Engine: 2.4-litre petrol
Performance: 0-62 mph in 10.6 seconds, 30.1 mpg
CO2: 223g/km
Worth considering: Mini convertible, VW Beetle convertible

If you can't think of something nice to say, don't say anything at all. That advice has been drummed into well brought up little American girls for generations - and the feminists don't like it one little bit.

Perhaps one objection is that such guidance, if taken properly to heart, might restrict the range of careers open to young women. You can't really be a motoring journalist, for example, unless you are prepared, when the occasion demands it, to dish it out.
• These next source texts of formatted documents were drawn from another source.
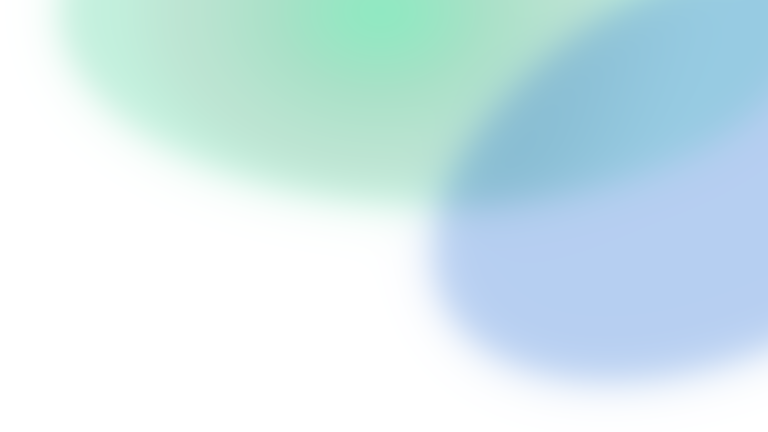
A Shadertoy shader for this background:

```glsl
// Two blurred ellipses, mint and periwinkle, overlapping in teal on white.

const vec3 WHITE      = vec3(1.0);
const vec3 MINT_CORE  = vec3(0.57, 0.91, 0.76);
const vec3 MINT_MID   = vec3(0.66, 0.88, 0.78);
const vec3 MINT_OUTER = vec3(0.74, 0.895, 0.825);
const vec3 MINT_RIM   = vec3(0.76, 0.94, 0.865);
const vec3 PERIWINKLE = vec3(0.715, 0.81, 0.945);
const vec3 TEAL_DEEP  = vec3(0.535, 0.74, 0.825);
const vec3 TEAL_LIGHT = vec3(0.59, 0.795, 0.885);

vec2 rotate(vec2 p, float angle) {
    float c = cos(angle), s = sin(angle);
    return vec2(c * p.x + s * p.y, c * p.y - s * p.x);
}

// Approximate signed distance to an ellipse, negative inside.
float ellipseDistance(vec2 p, vec2 radii) {
    float k = length(p / radii);
    float slope = length(p / (radii * radii));
    return k * (k - 1.0) / max(slope, 1e-4);
}

// Coverage of an edge blurred by a bell curve of the given sigma.
float blurredEdge(float dist, float sigma) {
    return 1.0 / (1.0 + exp(clamp(1.7 * dist / sigma, -40.0, 40.0)));
}

// Mint gradient from a bright core to a pale rim.
vec3 mintGradient(vec2 p, vec2 core) {
    float t = length((p - core) / vec2(1.3, 1.0));
    vec3 col = mix(MINT_CORE, MINT_MID, smoothstep(0.0, 0.22, t));
    col = mix(col, MINT_OUTER, smoothstep(0.14, 0.38, t));
    return mix(col, MINT_RIM, smoothstep(0.33, 0.50, t));
}

void mainImage(out vec4 fragColor, in vec2 fragCoord) {
    // Canvas height is one unit; x is centred for any aspect ratio.
    vec2 p = fragCoord / iResolution.y;
    p.x += 0.5 * (16.0 / 9.0 - iResolution.x / iResolution.y);

    // Shape coverage
    float mintDist = ellipseDistance(p - vec2(1.005, 0.977), vec2(0.866, 0.458));
    vec2 bluePos = rotate(p - vec2(1.690, 0.627), 0.466);
    float blueDist = ellipseDistance(bluePos, vec2(0.738, 0.436));
    float mint = blurredEdge(mintDist, 0.045);
    float blue = blurredEdge(blueDist, 0.045);

    // Colours: teal brightens towards the right and the lower rim
    vec3 mintColor = mintGradient(p, vec2(0.88, 0.975));
    float tealLight = smoothstep(1.2, 1.65, p.x + 0.35 * (0.8 - p.y));
    vec3 teal = mix(TEAL_DEEP, TEAL_LIGHT, tealLight);

    vec3 backdrop = mix(WHITE, mintColor, mint);
    vec3 overlay = mix(PERIWINKLE, teal, mint);
    fragColor = vec4(mix(backdrop, overlay, blue), 1.0);
}
```
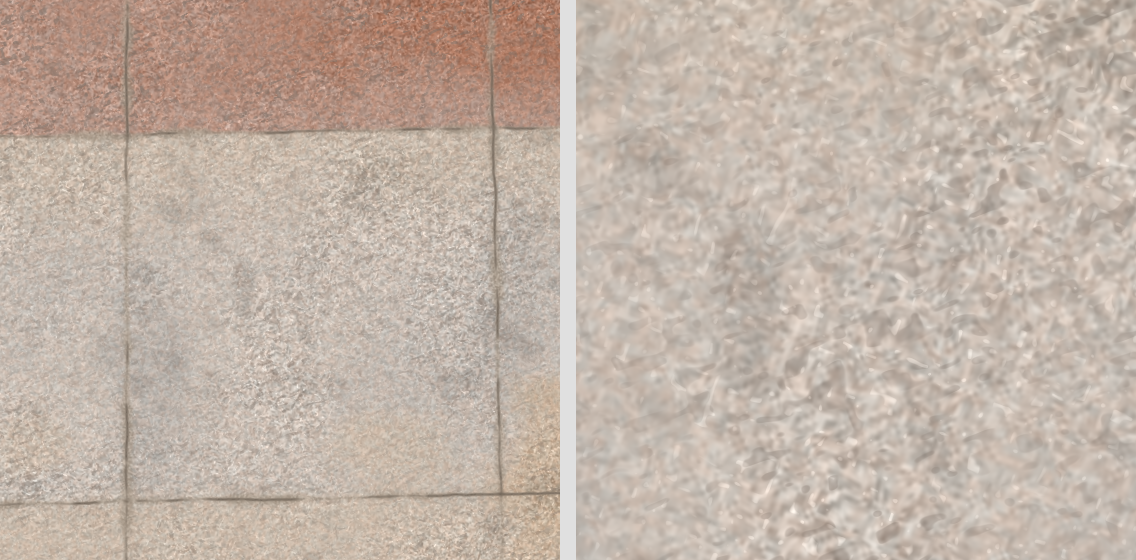
Left, the full canvas; right, a detail of the centre.
A WebGL 2 fragment shader for this texture:

```glsl
#version 300 es
precision highp float;
// Worn granite paving: large pale slabs below a dusty red row, with thin broken joints.
uniform vec2 u_resolution;
out vec4 outColor;

const float SLAB_SIZE = 0.655;
const vec2 JOINT_ORIGIN = vec2(0.226, 0.100);
const float JOINT_HALF_WIDTH = 0.0034;
const float GRAIN_SCALE = 190.0;
const float GRAIN_CONTRAST = 0.27;
const vec3 PALE_STONE = vec3(0.790, 0.745, 0.705);
const vec3 COOL_STONE = vec3(0.752, 0.718, 0.688);
const vec3 WARM_STONE = vec3(0.795, 0.728, 0.658);
const vec3 OCHRE_STONE = vec3(0.785, 0.690, 0.590);
const vec3 RED_STONE = vec3(0.690, 0.535, 0.467);
const vec3 DUSTY_RED = vec3(0.722, 0.600, 0.545);
const vec3 RUST_RED = vec3(0.665, 0.465, 0.375);
const vec3 FLECK_GREY = vec3(0.500, 0.450, 0.415);
const vec3 MORTAR = vec3(0.670, 0.615, 0.552);
const vec3 JOINT_DARK = vec3(0.420, 0.372, 0.325);

float hash(vec2 p) {
  vec3 q = fract(vec3(p.xyx) * 0.1031);
  q += dot(q, q.yzx + 33.33);
  return fract((q.x + q.y) * q.z);
}

float noise(vec2 p) {
  vec2 i = floor(p), f = fract(p);
  f = f * f * (3.0 - 2.0 * f);
  return mix(mix(hash(i), hash(i + vec2(1, 0)), f.x),
             mix(hash(i + vec2(0, 1)), hash(i + vec2(1, 1)), f.x), f.y);
}

float fbm(vec2 p) {
  float sum = 0.0, amp = 0.5;
  for (int i = 0; i < 5; i++) {
    sum += amp * noise(p);
    p = mat2(0.8, 0.6, -0.6, 0.8) * p * 2.03 + 17.3;
    amp *= 0.5;
  }
  return sum / 0.96875;
}

// Soft round stain with a ragged edge.
float stain(vec2 p, vec2 center, vec2 radius) {
  float d = length((p - center) / radius) + 1.1 * (fbm(p * 13.0 + center) - 0.5);
  return 1.0 - smoothstep(0.35, 1.25, d);
}

// Slightly skewed slab coordinates: joints drift across the paving.
vec2 slabSpace(vec2 p) {
  vec2 q = p;
  q.x -= 0.021 * (0.75 - p.y) * smoothstep(0.4, 0.85, p.x);
  q.y -= 0.018 * p.x;
  q += 0.008 * (vec2(fbm(p * 17.0 + 5.0), fbm(p * 17.0 + 41.0)) - 0.5);
  return (q - JOINT_ORIGIN) / SLAB_SIZE;
}

vec3 paleSlab(vec2 p, vec2 slab) {
  float patches = fbm(p * 7.0 + 3.0);
  vec3 c = mix(PALE_STONE, COOL_STONE, 0.7 * smoothstep(0.40, 0.75, patches));
  float upperEdge = smoothstep(0.62, 1.0, slab.y + 0.3 * (patches - 0.5));
  c = mix(c, WARM_STONE, 0.7 * max(upperEdge, smoothstep(0.06, -0.04, slab.y)));
  c = mix(c, COOL_STONE * 0.96, 0.7 * stain(p, vec2(0.27, 0.33), vec2(0.09, 0.26)));
  c = mix(c, COOL_STONE * 0.96, 0.6 * stain(p, vec2(0.90, 0.42), vec2(0.10, 0.22)));
  c = mix(c, OCHRE_STONE, 0.8 * stain(p, vec2(0.99, 0.16), vec2(0.13, 0.17)));
  c = mix(c, WARM_STONE, 0.7 * stain(p, vec2(0.70, 0.18), vec2(0.13, 0.11)));
  c = mix(c, WARM_STONE, 0.6 * stain(p, vec2(0.04, 0.19), vec2(0.09, 0.08)));
  return c * (1.0 - 0.08 * smoothstep(0.58, 0.80, fbm(p * 16.0 + 60.0)));
}

vec3 redSlab(vec2 p) {
  vec3 c = mix(RED_STONE, DUSTY_RED, 0.6 * smoothstep(0.30, 0.70, fbm(p * 6.0 + 9.0)));
  c = mix(c, RUST_RED, 0.8 * stain(p, vec2(0.88, 0.97), vec2(0.36, 0.19)));
  return mix(c, DUSTY_RED, 0.8 * smoothstep(0.88, 0.77, p.y));
}

void main() {
  vec2 p = gl_FragCoord.xy / u_resolution;
  float aa = 0.75 / min(u_resolution.x, u_resolution.y);
  vec2 slab = slabSpace(p);
  vec2 local = fract(slab);
  float red = smoothstep(-0.008, 0.008, slab.y - 1.0);
  vec3 color = mix(paleSlab(p, slab), redSlab(p), red);

  // Crystalline grain: slanted streaks, cross-turned grit, tinted and dark minerals.
  vec2 g = mat2(0.94, -0.34, 0.34, 0.94) * p * GRAIN_SCALE;
  g += 0.9 * vec2(noise(g * 0.35 + 7.0), noise(g * 0.35 + 53.0));
  vec2 turned = mat2(0.77, 0.64, -0.64, 0.77) * g;
  float streaks = noise(g * vec2(0.65, 1.2)) - 0.5;
  float grit = noise(turned * 1.6 + 31.0) - 0.5;
  float tint = noise(turned * 0.8 + 77.0) - 0.5;
  float wear = mix(0.60, 1.20, smoothstep(0.3, 0.7, fbm(p * 6.0 + 25.0)));
  color += GRAIN_CONTRAST * wear * (0.42 * streaks + 0.58 * grit);
  color += tint * mix(vec3(0.035, -0.01, -0.03), vec3(0.07, 0.0, -0.03), red);
  float fleck = smoothstep(0.68, 0.86, noise(g * vec2(0.6, 1.0) + 113.0));
  color = mix(color, FLECK_GREY, fleck * wear * mix(0.27, 0.50, red));
  color += 0.09 * wear * smoothstep(0.80, 0.95, noise(turned * 1.2 + 211.0));

  // Joints: each one is dusty mortar around a core that breaks up along its length.
  vec2 edge = min(local, 1.0 - local) * SLAB_SIZE;
  for (int axis = 0; axis < 2; axis++) {
    float d = edge[axis];
    float shift = 83.0 + 40.0 * float(axis);
    float decay = smoothstep(0.42, 0.70, fbm(p * 12.0 + shift));
    float margin = JOINT_HALF_WIDTH * mix(1.0, 0.75, float(axis)) * (0.9 + 2.0 * decay);
    float mortar = 1.0 - smoothstep(margin * 0.2, margin * 1.9 + aa, d);
    color = mix(color, MORTAR + 0.14 * grit, mortar * mix(0.55, 0.80, decay));
    float present = smoothstep(0.40, 0.60, fbm(p * 14.0 + shift + 57.0));
    float core = 1.0 - smoothstep(0.0, JOINT_HALF_WIDTH * mix(0.4, 0.85, present) + aa, d);
    color = mix(color, JOINT_DARK, core * mix(0.06, 0.72, present) * (0.85 + 0.6 * grit));
    color *= 1.0 - 0.05 * present * exp(-d / 0.010);
  }
  // Grime gathers where joints cross.
  color = mix(color, JOINT_DARK, 0.5 * exp(-dot(edge, edge) / 0.00004));

  outColor = vec4(clamp(color, 0.0, 1.0), 1.0);
}
```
When I was confronted with the latest car for The Verdict, the Chrysler PT Cruiser Cabrio, though, I had a slightly different problem. It wasn't that I couldn't think of anything nice to say about it, more that I was hard pushed to think of anything to say about this vehicle at all.

I think the snag is that by setting out to test it as a car, we were probably making what philosophers might call a category error. Although it has some of the attributes of a car - it possesses four wheels, for example, and an engine - the PT Cruiser Cabrio is really something else.

With its curvy retro styling, it's perhaps more accurately classified as a toy, or fashion accessory, and should therefore be assessed accordingly. Saying that the PT Cruiser Cabrio isn't much of a car is a bit like saying My Little Pony isn't much of a horse. It may be accurate - but it is also irrelevant.

Instead, it should probably be judged according to whether its soft looks make you want to give it a hug, or whether it goes with this year's trends in handbags and lipsticks. In order to answer these questions, we should, perhaps, have reconvened the group of toddlers who carried out our pedal car test a few months back, or simply turned the car over to The Independent's fashion writers.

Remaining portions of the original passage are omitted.